A tasty, if not always tasteful, tale of supernatural mayhem that fans of King and Crichton alike will enjoy.

Pub Date: June 16, 2020

ISBN: 978-1-9848-2678-7

Page Count: 304

Publisher: Del Rey/Ballantine

Review Posted Online: Feb. 10, 2020

Kirkus Reviews Issue: March 1, 2020

Did you like this book?

Dark and unsettling, this novel’s end arrives abruptly even as readers are still moving at a breakneck speed.

THEN SHE WAS GONE

Ten years after her teenage daughter went missing, a mother begins a new relationship only to discover she can't truly move on until she answers lingering questions about the past.

Laurel Mack’s life stopped in many ways the day her 15-year-old daughter, Ellie, left the house to study at the library and never returned. She drifted away from her other two children, Hanna and Jake, and eventually she and her husband, Paul, divorced. Ten years later, Ellie’s remains and her backpack are found, though the police are unable to determine the reasons for her disappearance and death. After Ellie’s funeral, Laurel begins a relationship with Floyd, a man she meets in a cafe. She's disarmed by Floyd’s charm, but when she meets his young daughter, Poppy, Laurel is startled by her resemblance to Ellie. As the novel progresses, Laurel becomes increasingly determined to learn what happened to Ellie, especially after discovering an odd connection between Poppy’s mother and her daughter even as her relationship with Floyd is becoming more serious. Jewell’s (I Found You, 2017, etc.) latest thriller moves at a brisk pace even as she plays with narrative structure: The book is split into three sections, including a first one which alternates chapters between the time of Ellie’s disappearance and the present and a second section that begins as Laurel and Floyd meet. Both of these sections primarily focus on Laurel. In the third section, Jewell alternates narrators and moments in time: The narrator switches to alternating first-person points of view (told by Poppy’s mother and Floyd) interspersed with third-person narration of Ellie’s experiences and Laurel’s discoveries in the present. All of these devices serve to build palpable tension, but the structure also contributes to how deeply disturbing the story becomes. At times, the characters and the emotional core of the events are almost obscured by such quick maneuvering through the weighty plot.

Dark and unsettling, this novel’s end arrives abruptly even as readers are still moving at a breakneck speed.

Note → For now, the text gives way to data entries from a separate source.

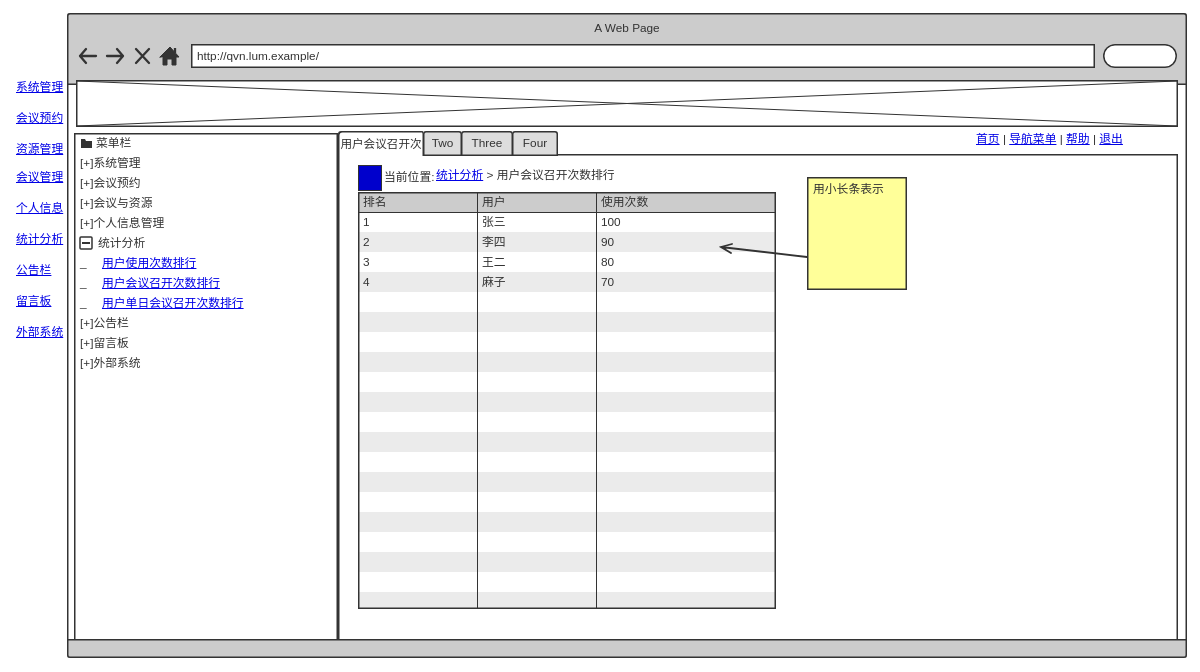
<!DOCTYPE html>
<html lang="zh-CN">
<head>
<meta charset="utf-8">
<title>用户会议召开次数排行</title>
<style>
:root {
  --ink: #333;
  --chrome: #ccc;
  --tab: #ddd;
  --stripe: #ebebeb;
  --paper: #fff;
  --link: #0000e6;
  --marker: #0000cc;
  --note: #ffff99;
  --outline: inset 0 0 0 1.5px var(--ink);
}
* { box-sizing: border-box; margin: 0; padding: 0; }
html, body { width: 1200px; height: 672px; overflow: hidden; background: var(--paper); }
body {
  position: relative;
  color: var(--ink);
  font: 11.8px/20px "Liberation Sans", "Noto Sans CJK SC", sans-serif;
  white-space: nowrap;
}
a { color: var(--link); text-decoration: underline; }
ul { list-style: none; }

.side-links { position: absolute; left: 16px; top: 72px; display: flex; flex-direction: column; }
.side-links li { height: 31px; line-height: 31px; }
.side-links li:nth-child(3) { margin-bottom: -3px; }

.browser {
  position: absolute; left: 67px; top: 13px; width: 1120px; height: 645px;
  box-shadow: var(--outline); border-radius: 3px;
}
.browser-bar {
  height: 72px; background: var(--chrome); box-shadow: var(--outline); border-radius: 3px 3px 0 0;
  padding: 5px 10px 0;
}
.browser-title { text-align: center; height: 20px; }
.toolbar { display: flex; align-items: center; height: 24px; margin-top: 6px; }
.toolbar svg { width: 104px; height: 24px; flex: none; }
.address {
  width: 905px; height: 24px; margin-left: 10px; padding-left: 6px; line-height: 24px;
  background: var(--paper); box-shadow: var(--outline);
}
.search { width: 74px; height: 24px; margin-left: 8px; border-radius: 12px; background: var(--paper); box-shadow: var(--outline); }
.status-bar {
  position: absolute; left: 67px; top: 639px; width: 1120px; height: 19px;
  background: var(--chrome); box-shadow: var(--outline); border-radius: 0 0 3px 3px;
}
.banner { position: absolute; left: 76px; top: 80px; width: 1102px; height: 47px; background: var(--paper); box-shadow: var(--outline); }
.banner svg { display: block; }

.menu { position: absolute; left: 74px; top: 133px; width: 264px; height: 508px; box-shadow: var(--outline); padding: 0 6px; }
.menu-tree li { height: 20px; display: flex; align-items: center; }
.menu-tree svg { width: 14px; height: 14px; margin: 0 5px 0 -1px; }
.menu-tree .folder { width: 12px; margin: 0 4px 0 0; }
.menu-tree .child::before { content: "_"; width: 22px; }

.content { position: absolute; left: 338px; top: 154px; width: 840px; height: 487px; background: var(--paper); box-shadow: var(--outline); }
.tabs { position: absolute; left: 338px; top: 131px; display: flex; height: 25px; }
.tabs li {
  height: 25px; line-height: 25px; text-align: center; margin-right: -1px;
  background: var(--tab); box-shadow: var(--outline); border-radius: 3px 3px 0 0;
}
.tabs .active {
  width: 86px; font-size: 11.6px; background: var(--paper);
  box-shadow: inset 1.5px 1.5px 0 var(--ink), inset -1.5px 0 0 var(--ink);
}
.tabs .two { width: 39px; }
.tabs .three { width: 52px; }
.tabs .four { width: 46px; }
.top-nav { position: absolute; left: 976px; top: 129px; }

.breadcrumb { position: absolute; left: 358px; top: 165px; display: flex; height: 26px; }
.breadcrumb .marker { width: 24px; height: 26px; margin-right: 2px; background: var(--marker); box-shadow: inset 0 0 0 1px var(--ink); }
.breadcrumb .label { padding-top: 2px; width: 52px; }

.ranking {
  position: absolute; left: 358px; top: 192px; width: 418px; height: 417px; overflow: hidden;
  background:
    linear-gradient(var(--ink), var(--ink)) 119px 0 / 1px 100% no-repeat,
    linear-gradient(var(--ink), var(--ink)) 238px 0 / 1px 100% no-repeat,
    linear-gradient(var(--ink), var(--ink)) 0 20px / 100% 1px no-repeat,
    linear-gradient(var(--chrome), var(--chrome)) 0 0 / 100% 20px no-repeat,
    repeating-linear-gradient(var(--stripe) 0 20px, var(--paper) 20px 40px);
  box-shadow: var(--outline);
}
.ranking table { width: 418px; border-collapse: collapse; table-layout: fixed; }
.ranking th, .ranking td { height: 20px; line-height: 20px; padding-left: 5px; text-align: left; font-weight: normal; }
.ranking th:nth-child(-n+2) { width: 119px; }

.note { position: absolute; left: 807px; top: 177px; width: 100px; height: 113px; padding: 2px 6px; background: var(--note); box-shadow: var(--outline); }
.note-arrow { position: absolute; left: 716px; top: 238px; }
</style>
</head>
<body>
<ul class="side-links">
  <li><a href="#">系统管理</a></li>
  <li><a href="#">会议预约</a></li>
  <li><a href="#">资源管理</a></li>
  <li><a href="#">会议管理</a></li>
  <li><a href="#">个人信息</a></li>
  <li><a href="#">统计分析</a></li>
  <li><a href="#">公告栏</a></li>
  <li><a href="#">留言板</a></li>
  <li><a href="#">外部系统</a></li>
</ul>

<section class="browser">
  <header class="browser-bar">
    <div class="browser-title">A Web Page</div>
    <div class="toolbar">
      <svg viewBox="0 0 104 24" fill="none" stroke="#333" stroke-width="2.3" stroke-linecap="round" stroke-linejoin="round" aria-hidden="true">
        <path d="M19 12H3M9 5L3 12L9 19"/>
        <path d="M30 12H46M40 5L46 12L40 19"/>
        <path d="M59 5L72 19M72 5L59 19"/>
        <path d="M83 13L93 3L102 13H99V21H95V15H90V21H86V13Z" fill="#333" stroke-width="1"/>
        <path d="M98 4V9" stroke-linecap="butt"/>
      </svg>
      <div class="address">http://qvn.lum.example/</div>
      <div class="search"></div>
    </div>
  </header>
</section>

<div class="banner">
  <svg width="1102" height="47" stroke="#333" stroke-width="1" aria-hidden="true">
    <line x1="1" y1="1" x2="1101" y2="46"/>
    <line x1="1" y1="46" x2="1101" y2="1"/>
  </svg>
</div>

<nav class="menu">
  <ul class="menu-tree">
    <li><svg class="folder" viewBox="0 0 12 14" aria-hidden="true"><path d="M1 3H5L6 5H12V12H1Z" fill="#333"/></svg>菜单栏</li>
    <li>[+]系统管理</li>
    <li>[+]会议预约</li>
    <li>[+]会议与资源</li>
    <li>[+]个人信息管理</li>
    <li><svg viewBox="0 0 14 14" fill="none" stroke="#333" aria-hidden="true"><rect x="1" y="1" width="12" height="12" rx="1" stroke-width="1.5"/><line x1="3" y1="7" x2="11" y2="7" stroke-width="2"/></svg>统计分析</li>
    <li class="child"><a href="#">用户使用次数排行</a></li>
    <li class="child"><a href="#">用户会议召开次数排行</a></li>
    <li class="child"><a href="#">用户单日会议召开次数排行</a></li>
    <li>[+]公告栏</li>
    <li>[+]留言板</li>
    <li>[+]外部系统</li>
  </ul>
</nav>

<main class="content"></main>
<ul class="tabs">
  <li class="active">用户会议召开次</li>
  <li class="two">Two</li>
  <li class="three">Three</li>
  <li class="four">Four</li>
</ul>
<nav class="top-nav"><a href="#">首页</a> | <a href="#">导航菜单</a> | <a href="#">帮助</a> | <a href="#">退出</a></nav>

<div class="breadcrumb">
  <span class="marker"></span>
  <span class="label">当前位置:</span>
  <span><a href="#">统计分析</a> &gt; 用户会议召开次数排行</span>
</div>

<div class="ranking">
  <table>
    <thead><tr><th>排名</th><th>用户</th><th>使用次数</th></tr></thead>
    <tbody>
      <tr><td>1</td><td>张三</td><td>100</td></tr>
      <tr><td>2</td><td>李四</td><td>90</td></tr>
      <tr><td>3</td><td>王二</td><td>80</td></tr>
      <tr><td>4</td><td>麻子</td><td>70</td></tr>
    </tbody>
  </table>
</div>

<aside class="note">用小长条表示</aside>
<svg class="note-arrow" width="92" height="24" fill="none" stroke="#333" stroke-width="1.8" stroke-linecap="round" aria-hidden="true">
  <path d="M91 19L5 9M16 6L5 9L15 15"/>
</svg>

<footer class="status-bar"></footer>
</body>
</html>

Pub Date: April 24, 2018

ISBN: 978-1-5011-5464-5

Page Count: 368

Publisher: Atria

Review Posted Online: Feb. 6, 2018

Kirkus Reviews Issue: Feb. 15, 2018

Did you like this book?

more